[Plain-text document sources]
——

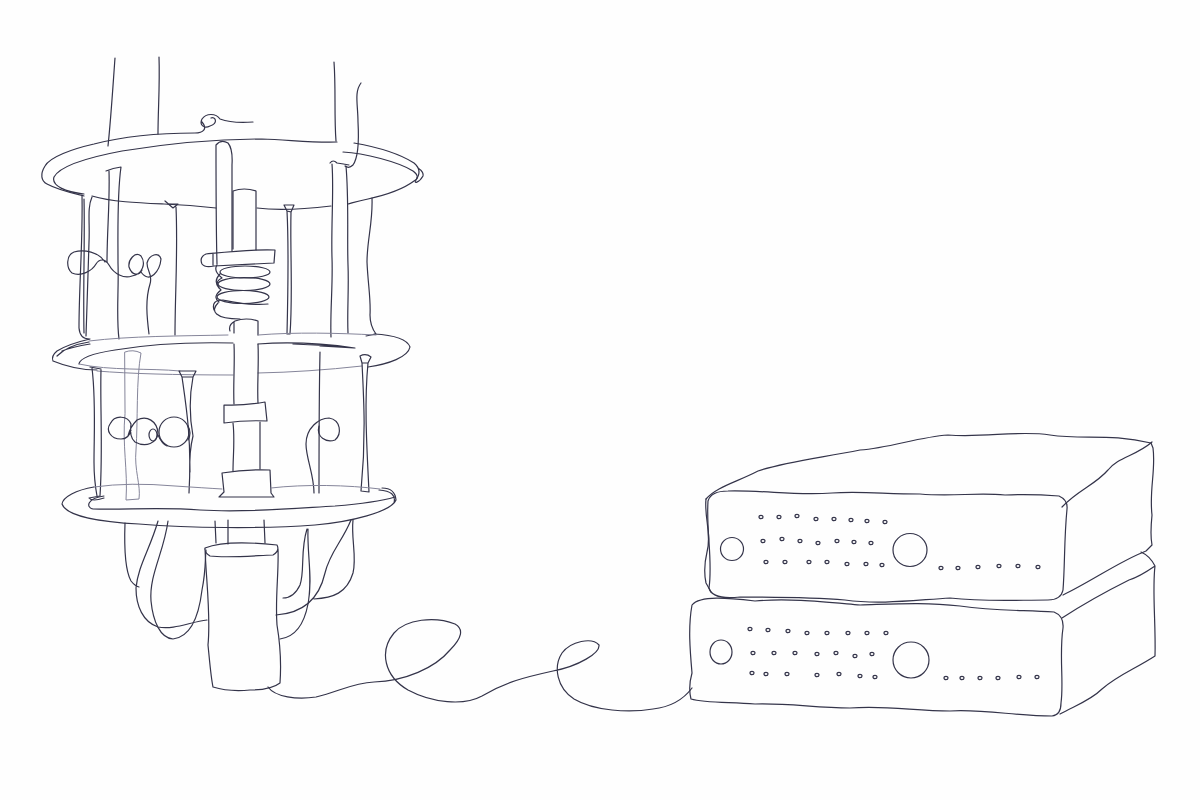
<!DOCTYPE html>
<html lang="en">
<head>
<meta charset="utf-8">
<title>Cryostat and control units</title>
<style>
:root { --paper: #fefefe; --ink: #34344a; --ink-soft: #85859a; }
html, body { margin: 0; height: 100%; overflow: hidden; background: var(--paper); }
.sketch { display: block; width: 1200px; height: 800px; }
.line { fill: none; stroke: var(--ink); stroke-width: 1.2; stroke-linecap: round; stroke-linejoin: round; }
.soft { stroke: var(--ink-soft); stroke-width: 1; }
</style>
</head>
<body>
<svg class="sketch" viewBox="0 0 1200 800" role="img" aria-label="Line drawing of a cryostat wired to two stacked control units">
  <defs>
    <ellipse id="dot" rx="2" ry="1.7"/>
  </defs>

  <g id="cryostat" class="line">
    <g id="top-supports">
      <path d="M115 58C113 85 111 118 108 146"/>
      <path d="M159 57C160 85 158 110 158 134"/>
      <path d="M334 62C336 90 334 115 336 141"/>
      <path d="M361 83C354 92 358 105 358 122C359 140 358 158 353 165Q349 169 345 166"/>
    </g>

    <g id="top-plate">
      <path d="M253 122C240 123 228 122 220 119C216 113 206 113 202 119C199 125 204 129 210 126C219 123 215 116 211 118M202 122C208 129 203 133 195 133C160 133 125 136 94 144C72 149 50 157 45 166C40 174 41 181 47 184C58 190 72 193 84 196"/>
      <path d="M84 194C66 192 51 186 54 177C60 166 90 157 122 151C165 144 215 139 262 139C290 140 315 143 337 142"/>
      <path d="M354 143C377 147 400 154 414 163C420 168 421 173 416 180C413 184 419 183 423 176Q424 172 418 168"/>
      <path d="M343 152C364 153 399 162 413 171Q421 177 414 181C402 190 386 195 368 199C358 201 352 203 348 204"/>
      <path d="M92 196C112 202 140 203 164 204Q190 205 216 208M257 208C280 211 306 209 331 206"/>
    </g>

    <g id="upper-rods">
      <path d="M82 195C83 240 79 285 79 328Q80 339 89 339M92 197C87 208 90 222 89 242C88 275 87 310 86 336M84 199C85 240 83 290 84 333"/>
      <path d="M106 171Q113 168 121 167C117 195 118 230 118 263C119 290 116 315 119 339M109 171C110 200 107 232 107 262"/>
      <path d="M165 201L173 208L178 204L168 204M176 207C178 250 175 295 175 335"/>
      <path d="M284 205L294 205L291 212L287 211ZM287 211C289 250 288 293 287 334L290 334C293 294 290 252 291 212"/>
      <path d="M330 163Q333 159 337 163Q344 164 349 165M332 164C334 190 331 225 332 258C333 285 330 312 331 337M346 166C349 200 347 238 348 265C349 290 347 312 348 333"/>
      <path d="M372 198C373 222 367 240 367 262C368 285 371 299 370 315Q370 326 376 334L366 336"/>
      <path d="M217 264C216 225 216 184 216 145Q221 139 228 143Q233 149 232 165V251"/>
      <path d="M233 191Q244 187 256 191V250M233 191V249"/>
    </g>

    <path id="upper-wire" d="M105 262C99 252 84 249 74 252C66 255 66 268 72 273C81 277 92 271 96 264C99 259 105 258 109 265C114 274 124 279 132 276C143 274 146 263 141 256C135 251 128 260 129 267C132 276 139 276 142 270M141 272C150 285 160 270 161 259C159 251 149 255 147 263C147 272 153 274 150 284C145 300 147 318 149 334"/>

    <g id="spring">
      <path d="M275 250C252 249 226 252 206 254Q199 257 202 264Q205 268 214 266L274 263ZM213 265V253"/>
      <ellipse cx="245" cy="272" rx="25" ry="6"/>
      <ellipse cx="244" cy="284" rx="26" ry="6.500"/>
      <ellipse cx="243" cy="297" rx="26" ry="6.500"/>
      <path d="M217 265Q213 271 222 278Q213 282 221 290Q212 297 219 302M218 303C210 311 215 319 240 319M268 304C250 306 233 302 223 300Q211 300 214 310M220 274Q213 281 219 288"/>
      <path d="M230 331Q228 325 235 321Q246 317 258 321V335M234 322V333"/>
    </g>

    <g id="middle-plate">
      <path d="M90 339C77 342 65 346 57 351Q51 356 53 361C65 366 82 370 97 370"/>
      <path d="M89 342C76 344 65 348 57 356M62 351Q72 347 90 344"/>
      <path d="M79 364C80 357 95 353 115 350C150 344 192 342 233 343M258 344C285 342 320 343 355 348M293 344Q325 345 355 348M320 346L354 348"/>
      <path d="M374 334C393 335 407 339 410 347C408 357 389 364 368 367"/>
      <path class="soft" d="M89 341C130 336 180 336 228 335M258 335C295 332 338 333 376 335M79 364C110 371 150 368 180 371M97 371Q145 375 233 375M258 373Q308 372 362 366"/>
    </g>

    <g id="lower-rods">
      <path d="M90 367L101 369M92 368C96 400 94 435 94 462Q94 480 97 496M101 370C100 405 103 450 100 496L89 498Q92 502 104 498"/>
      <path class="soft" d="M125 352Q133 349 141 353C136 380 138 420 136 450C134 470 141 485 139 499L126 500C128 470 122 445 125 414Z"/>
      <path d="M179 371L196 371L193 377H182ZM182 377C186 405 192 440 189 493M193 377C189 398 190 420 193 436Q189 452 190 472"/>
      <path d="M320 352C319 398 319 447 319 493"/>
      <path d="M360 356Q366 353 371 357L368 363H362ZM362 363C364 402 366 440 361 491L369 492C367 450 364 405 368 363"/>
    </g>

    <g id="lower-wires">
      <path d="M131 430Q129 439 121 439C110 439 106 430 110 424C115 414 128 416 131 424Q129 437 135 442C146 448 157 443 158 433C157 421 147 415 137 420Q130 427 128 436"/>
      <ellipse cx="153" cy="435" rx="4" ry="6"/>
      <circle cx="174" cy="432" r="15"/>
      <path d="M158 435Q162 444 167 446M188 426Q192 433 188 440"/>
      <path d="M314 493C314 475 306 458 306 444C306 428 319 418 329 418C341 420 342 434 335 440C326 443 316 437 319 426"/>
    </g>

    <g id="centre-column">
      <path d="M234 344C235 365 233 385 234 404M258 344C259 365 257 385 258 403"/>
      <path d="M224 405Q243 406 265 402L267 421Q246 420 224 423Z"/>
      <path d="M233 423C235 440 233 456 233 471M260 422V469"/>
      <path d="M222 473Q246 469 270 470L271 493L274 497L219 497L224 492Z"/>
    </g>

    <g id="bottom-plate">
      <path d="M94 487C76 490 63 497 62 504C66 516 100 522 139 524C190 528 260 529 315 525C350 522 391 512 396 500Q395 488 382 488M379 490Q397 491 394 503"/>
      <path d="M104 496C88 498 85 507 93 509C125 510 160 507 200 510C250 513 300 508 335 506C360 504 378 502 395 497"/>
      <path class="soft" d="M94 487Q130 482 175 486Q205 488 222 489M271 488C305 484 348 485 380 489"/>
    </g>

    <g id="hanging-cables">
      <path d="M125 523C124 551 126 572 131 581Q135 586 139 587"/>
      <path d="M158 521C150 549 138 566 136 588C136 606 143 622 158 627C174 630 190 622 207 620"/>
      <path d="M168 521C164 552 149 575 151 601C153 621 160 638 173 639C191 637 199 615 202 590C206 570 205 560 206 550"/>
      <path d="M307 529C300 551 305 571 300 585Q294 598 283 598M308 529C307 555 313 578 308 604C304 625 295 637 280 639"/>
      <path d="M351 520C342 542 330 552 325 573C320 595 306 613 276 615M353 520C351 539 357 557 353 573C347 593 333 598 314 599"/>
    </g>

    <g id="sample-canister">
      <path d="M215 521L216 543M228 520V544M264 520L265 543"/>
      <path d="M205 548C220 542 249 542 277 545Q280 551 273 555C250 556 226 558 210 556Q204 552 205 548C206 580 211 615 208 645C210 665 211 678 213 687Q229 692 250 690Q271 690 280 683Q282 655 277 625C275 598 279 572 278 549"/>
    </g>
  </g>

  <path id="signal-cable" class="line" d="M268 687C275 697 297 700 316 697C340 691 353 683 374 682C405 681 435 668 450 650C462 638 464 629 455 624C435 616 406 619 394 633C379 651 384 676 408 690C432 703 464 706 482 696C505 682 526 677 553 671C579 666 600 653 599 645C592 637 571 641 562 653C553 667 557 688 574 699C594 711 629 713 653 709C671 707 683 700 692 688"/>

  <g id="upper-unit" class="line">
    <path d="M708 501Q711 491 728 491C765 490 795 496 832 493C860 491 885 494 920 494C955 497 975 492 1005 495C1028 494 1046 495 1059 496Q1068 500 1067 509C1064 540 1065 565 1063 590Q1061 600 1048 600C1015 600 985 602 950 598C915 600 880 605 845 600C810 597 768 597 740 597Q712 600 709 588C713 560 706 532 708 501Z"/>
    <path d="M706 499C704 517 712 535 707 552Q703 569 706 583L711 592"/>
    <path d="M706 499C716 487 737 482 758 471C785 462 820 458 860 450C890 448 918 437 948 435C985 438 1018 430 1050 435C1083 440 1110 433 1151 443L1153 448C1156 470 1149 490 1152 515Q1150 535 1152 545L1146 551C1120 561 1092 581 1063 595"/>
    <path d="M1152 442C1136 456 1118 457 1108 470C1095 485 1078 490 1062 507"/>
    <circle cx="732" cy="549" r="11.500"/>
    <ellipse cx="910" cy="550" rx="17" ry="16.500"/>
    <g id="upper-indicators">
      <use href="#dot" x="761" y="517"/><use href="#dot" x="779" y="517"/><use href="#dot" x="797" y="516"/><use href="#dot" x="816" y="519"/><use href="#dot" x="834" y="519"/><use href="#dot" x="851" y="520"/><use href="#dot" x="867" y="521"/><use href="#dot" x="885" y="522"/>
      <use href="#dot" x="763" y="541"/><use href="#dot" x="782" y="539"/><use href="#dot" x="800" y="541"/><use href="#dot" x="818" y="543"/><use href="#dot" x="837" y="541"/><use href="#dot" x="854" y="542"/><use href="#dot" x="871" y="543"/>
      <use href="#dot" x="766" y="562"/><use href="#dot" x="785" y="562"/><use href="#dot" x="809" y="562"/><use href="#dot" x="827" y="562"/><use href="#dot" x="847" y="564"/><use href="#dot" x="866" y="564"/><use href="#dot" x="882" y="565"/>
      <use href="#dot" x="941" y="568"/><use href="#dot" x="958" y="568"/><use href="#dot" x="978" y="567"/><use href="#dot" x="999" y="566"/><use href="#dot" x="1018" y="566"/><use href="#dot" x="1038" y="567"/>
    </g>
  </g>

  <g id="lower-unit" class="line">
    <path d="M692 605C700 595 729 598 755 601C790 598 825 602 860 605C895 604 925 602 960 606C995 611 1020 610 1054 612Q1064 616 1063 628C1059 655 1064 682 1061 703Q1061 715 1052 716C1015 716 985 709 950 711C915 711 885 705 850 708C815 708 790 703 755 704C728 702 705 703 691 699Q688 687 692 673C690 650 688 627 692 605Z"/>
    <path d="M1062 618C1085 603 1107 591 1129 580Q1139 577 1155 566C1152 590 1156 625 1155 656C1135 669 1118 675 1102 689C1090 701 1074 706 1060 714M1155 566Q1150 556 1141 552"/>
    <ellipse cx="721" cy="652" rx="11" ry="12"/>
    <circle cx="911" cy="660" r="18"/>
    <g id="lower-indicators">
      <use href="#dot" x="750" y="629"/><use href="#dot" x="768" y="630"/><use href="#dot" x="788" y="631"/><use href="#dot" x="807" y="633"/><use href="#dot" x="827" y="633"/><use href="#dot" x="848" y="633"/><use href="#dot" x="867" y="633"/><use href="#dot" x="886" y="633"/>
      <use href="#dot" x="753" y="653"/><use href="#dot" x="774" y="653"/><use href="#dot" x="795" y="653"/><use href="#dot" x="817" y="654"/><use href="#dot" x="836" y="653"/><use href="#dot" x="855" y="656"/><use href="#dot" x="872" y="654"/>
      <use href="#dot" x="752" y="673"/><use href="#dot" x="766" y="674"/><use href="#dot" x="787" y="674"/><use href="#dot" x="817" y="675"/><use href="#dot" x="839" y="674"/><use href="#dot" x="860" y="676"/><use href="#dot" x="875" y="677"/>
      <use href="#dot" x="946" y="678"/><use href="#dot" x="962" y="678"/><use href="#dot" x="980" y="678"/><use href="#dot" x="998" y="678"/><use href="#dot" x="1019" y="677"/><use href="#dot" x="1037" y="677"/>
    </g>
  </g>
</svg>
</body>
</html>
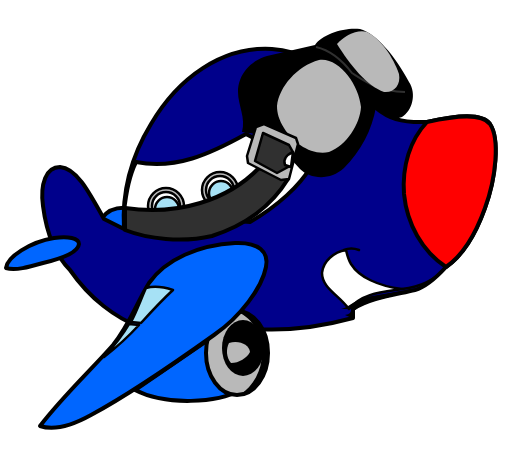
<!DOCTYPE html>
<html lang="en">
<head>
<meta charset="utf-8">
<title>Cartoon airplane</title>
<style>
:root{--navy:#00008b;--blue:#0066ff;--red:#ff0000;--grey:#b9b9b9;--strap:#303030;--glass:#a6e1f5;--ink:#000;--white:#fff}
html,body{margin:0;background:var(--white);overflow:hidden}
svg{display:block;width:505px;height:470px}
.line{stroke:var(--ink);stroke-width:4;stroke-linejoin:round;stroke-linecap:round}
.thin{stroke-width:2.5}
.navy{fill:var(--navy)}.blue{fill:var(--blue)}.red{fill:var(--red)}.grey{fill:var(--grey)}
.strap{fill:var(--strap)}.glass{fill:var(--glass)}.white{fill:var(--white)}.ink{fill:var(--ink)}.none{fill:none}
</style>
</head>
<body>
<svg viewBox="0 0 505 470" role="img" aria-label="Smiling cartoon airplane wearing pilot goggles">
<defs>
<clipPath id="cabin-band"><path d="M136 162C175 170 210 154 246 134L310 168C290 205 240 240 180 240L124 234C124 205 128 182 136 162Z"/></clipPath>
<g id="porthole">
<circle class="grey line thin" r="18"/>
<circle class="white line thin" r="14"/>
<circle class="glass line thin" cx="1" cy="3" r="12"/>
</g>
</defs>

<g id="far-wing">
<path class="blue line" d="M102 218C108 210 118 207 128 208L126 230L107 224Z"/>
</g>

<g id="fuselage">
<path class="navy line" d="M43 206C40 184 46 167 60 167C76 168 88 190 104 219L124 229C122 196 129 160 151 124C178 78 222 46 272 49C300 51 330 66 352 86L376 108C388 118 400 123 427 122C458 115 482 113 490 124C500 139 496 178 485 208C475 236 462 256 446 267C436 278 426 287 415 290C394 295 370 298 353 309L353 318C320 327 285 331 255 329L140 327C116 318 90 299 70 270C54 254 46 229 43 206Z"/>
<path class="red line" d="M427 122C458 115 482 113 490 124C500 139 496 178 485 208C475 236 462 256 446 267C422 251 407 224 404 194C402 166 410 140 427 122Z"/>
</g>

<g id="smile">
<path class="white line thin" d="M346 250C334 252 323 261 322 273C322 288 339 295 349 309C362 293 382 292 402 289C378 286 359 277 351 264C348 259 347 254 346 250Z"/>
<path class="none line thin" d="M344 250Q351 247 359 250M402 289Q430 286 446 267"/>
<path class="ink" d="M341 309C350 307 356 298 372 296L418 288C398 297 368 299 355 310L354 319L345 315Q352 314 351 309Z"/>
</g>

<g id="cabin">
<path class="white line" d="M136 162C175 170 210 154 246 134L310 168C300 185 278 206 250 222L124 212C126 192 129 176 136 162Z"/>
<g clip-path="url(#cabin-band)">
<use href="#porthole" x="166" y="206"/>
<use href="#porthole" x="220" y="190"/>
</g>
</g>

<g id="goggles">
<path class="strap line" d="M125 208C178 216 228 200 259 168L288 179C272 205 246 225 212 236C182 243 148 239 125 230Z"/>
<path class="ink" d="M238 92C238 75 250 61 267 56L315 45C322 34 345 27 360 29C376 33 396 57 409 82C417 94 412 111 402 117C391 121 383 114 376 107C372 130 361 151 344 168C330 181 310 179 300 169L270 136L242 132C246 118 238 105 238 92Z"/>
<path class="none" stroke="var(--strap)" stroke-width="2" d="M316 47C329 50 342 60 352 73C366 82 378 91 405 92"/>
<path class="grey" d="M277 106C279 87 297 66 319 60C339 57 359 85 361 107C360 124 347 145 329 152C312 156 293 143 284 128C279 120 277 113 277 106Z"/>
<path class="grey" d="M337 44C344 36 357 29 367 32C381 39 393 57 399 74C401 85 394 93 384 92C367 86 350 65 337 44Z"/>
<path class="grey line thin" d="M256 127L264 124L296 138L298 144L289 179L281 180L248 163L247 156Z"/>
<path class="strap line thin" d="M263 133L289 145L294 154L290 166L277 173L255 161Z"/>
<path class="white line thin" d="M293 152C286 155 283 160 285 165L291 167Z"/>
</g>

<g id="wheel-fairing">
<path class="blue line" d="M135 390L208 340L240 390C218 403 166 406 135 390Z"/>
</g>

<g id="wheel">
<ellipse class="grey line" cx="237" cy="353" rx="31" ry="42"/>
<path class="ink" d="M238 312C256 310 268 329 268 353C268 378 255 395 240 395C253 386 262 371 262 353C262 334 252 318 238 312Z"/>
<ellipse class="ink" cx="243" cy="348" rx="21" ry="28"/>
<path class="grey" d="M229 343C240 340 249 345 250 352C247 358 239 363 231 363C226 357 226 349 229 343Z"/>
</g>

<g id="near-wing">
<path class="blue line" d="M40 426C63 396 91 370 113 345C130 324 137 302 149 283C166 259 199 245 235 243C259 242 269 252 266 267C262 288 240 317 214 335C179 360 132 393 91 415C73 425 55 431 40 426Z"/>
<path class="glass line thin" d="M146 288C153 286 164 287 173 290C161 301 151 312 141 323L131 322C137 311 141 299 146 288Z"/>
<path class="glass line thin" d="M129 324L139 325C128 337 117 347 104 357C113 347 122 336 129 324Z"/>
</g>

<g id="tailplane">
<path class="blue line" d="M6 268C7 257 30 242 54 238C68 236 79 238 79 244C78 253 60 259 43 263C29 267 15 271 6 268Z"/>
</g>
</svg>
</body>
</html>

——

Task item
Your task for the entries above: copy exactly the span starting with the line with "339C77 342 65" and going on through the line with "367L101 369M92 368C96", both lines included, and nothing else.

Solved exercise
      <path d="M90 339C77 342 65 346 57 351Q51 356 53 361C65 366 82 370 97 370"/>
      <path d="M89 342C76 344 65 348 57 356M62 351Q72 347 90 344"/>
      <path d="M79 364C80 357 95 353 115 350C150 344 192 342 233 343M258 344C285 342 320 343 355 348M293 344Q325 345 355 348M320 346L354 348"/>
      <path d="M374 334C393 335 407 339 410 347C408 357 389 364 368 367"/>
      <path class="soft" d="M89 341C130 336 180 336 228 335M258 335C295 332 338 333 376 335M79 364C110 371 150 368 180 371M97 371Q145 375 233 375M258 373Q308 372 362 366"/>
    </g>

    <g id="lower-rods">
      <path d="M90 367L101 369M92 368C96 400 94 435 94 462Q94 480 97 496M101 370C100 405 103 450 100 496L89 498Q92 502 104 498"/>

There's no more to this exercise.